TASK STATEMENT -
Give every line of the records exactly, please, from the first up to and including the one containing "--s1: #bebebe; --s2: #141414;".

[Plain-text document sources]
· · ·
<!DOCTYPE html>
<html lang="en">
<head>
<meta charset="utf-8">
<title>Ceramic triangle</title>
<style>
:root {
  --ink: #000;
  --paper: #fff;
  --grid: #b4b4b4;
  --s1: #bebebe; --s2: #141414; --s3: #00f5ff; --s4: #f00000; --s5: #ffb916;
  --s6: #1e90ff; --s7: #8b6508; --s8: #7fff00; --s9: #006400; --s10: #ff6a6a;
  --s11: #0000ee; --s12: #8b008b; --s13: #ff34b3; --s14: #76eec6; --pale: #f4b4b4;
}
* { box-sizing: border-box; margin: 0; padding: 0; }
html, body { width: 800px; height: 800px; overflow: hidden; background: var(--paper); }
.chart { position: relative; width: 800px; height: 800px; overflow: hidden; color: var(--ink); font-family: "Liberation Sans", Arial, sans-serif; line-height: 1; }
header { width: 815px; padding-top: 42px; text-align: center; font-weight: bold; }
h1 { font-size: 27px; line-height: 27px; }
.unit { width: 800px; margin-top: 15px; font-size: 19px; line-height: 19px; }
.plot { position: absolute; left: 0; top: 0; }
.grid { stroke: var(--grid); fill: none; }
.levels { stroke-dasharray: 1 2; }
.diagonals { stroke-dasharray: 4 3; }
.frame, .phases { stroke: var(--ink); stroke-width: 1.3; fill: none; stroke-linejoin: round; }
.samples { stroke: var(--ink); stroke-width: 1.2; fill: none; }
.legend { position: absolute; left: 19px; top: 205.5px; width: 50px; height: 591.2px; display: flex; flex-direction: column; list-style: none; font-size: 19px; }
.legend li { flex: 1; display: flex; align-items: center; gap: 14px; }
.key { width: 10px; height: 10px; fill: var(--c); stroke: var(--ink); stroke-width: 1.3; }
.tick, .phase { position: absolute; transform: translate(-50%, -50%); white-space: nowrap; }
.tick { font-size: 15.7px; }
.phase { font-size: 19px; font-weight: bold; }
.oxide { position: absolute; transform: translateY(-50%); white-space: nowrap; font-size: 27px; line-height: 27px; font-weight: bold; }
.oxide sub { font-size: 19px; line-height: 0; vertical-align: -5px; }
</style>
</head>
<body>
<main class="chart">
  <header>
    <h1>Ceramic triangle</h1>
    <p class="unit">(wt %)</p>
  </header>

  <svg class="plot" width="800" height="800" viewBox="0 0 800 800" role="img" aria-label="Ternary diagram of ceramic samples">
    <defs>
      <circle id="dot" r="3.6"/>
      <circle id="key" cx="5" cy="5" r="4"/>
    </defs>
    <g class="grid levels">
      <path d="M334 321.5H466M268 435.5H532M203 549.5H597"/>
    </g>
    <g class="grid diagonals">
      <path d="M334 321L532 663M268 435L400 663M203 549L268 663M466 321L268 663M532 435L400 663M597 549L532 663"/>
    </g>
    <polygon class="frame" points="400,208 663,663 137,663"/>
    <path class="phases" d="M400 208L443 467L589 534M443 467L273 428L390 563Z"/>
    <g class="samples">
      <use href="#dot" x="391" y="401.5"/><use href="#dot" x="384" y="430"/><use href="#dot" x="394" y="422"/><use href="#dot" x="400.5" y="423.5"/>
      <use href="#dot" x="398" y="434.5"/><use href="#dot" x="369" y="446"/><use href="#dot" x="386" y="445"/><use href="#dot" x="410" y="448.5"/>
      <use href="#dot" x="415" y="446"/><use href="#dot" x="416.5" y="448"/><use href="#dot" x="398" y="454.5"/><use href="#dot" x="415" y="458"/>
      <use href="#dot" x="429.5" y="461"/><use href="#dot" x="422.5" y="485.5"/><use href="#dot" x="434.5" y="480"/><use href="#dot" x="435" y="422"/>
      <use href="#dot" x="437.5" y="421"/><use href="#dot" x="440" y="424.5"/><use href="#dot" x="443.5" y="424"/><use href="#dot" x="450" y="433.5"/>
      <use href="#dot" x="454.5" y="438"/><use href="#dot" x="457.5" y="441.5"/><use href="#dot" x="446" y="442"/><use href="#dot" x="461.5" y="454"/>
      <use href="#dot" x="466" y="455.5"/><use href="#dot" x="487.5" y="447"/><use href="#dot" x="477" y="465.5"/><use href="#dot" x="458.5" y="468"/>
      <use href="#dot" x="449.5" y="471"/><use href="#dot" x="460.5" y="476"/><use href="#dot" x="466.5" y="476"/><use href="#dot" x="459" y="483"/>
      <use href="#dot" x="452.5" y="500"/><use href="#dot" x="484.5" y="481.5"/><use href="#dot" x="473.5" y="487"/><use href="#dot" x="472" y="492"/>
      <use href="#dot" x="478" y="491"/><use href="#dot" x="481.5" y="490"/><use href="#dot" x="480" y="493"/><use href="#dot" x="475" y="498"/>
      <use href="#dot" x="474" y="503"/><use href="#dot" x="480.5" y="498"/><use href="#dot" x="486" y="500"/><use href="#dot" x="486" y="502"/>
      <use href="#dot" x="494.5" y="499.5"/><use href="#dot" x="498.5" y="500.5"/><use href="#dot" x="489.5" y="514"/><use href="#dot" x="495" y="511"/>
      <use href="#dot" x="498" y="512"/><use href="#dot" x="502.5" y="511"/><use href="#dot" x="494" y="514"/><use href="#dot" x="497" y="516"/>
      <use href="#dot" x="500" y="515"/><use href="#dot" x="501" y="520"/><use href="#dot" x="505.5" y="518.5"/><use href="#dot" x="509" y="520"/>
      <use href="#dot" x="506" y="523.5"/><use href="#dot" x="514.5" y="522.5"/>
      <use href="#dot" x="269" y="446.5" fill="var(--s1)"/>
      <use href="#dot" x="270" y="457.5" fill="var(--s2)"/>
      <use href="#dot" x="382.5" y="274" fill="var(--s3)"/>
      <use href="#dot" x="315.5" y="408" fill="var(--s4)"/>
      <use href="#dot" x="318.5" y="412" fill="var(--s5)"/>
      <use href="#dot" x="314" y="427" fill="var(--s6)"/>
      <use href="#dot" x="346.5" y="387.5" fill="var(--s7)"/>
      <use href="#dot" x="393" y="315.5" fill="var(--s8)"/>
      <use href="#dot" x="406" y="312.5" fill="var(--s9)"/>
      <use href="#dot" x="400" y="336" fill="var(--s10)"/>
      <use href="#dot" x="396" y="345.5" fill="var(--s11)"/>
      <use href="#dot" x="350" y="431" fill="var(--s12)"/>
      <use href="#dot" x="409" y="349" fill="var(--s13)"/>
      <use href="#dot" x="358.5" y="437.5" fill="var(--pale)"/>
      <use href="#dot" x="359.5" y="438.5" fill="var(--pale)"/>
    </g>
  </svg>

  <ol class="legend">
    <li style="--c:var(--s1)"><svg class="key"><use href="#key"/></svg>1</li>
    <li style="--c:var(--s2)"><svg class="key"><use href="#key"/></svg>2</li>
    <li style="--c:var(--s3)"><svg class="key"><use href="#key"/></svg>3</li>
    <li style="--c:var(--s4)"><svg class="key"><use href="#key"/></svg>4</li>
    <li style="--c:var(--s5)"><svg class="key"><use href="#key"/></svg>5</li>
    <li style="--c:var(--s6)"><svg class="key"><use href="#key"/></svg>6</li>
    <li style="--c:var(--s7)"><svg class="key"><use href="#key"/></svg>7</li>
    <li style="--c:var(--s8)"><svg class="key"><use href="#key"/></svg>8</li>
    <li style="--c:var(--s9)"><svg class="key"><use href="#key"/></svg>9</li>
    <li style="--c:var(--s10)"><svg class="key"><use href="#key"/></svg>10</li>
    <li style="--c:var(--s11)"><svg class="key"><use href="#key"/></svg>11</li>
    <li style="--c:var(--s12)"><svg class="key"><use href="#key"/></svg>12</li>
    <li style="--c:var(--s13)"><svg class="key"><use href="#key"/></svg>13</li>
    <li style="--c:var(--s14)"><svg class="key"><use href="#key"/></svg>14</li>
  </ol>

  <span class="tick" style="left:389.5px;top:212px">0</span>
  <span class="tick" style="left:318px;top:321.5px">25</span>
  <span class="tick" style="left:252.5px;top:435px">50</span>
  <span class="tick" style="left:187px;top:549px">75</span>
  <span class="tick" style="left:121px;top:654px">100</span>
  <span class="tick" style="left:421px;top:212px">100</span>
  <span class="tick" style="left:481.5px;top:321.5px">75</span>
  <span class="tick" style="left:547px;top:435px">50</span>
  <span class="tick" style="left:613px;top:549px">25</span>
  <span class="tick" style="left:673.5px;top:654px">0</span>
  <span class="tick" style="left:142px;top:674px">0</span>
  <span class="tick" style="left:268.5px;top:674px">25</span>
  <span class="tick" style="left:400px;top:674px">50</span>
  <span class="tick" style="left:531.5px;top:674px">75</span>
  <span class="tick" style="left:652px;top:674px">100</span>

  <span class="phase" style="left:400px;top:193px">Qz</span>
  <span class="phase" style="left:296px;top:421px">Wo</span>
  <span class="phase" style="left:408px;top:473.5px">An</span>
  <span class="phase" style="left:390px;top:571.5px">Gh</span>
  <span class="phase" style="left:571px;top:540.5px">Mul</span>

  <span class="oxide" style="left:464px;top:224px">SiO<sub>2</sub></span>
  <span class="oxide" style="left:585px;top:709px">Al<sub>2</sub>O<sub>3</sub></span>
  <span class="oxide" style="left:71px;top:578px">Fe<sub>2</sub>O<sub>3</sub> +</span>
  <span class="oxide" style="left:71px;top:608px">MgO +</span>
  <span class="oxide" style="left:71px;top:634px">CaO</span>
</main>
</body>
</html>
· · ·
ANSWER TO THE PROBLEM -
<!DOCTYPE html>
<html lang="en">
<head>
<meta charset="utf-8">
<title>Ceramic triangle</title>
<style>
:root {
  --ink: #000;
  --paper: #fff;
  --grid: #b4b4b4;
  --s1: #bebebe; --s2: #141414; --s3: #00f5ff; --s4: #f00000; --s5: #ffb916;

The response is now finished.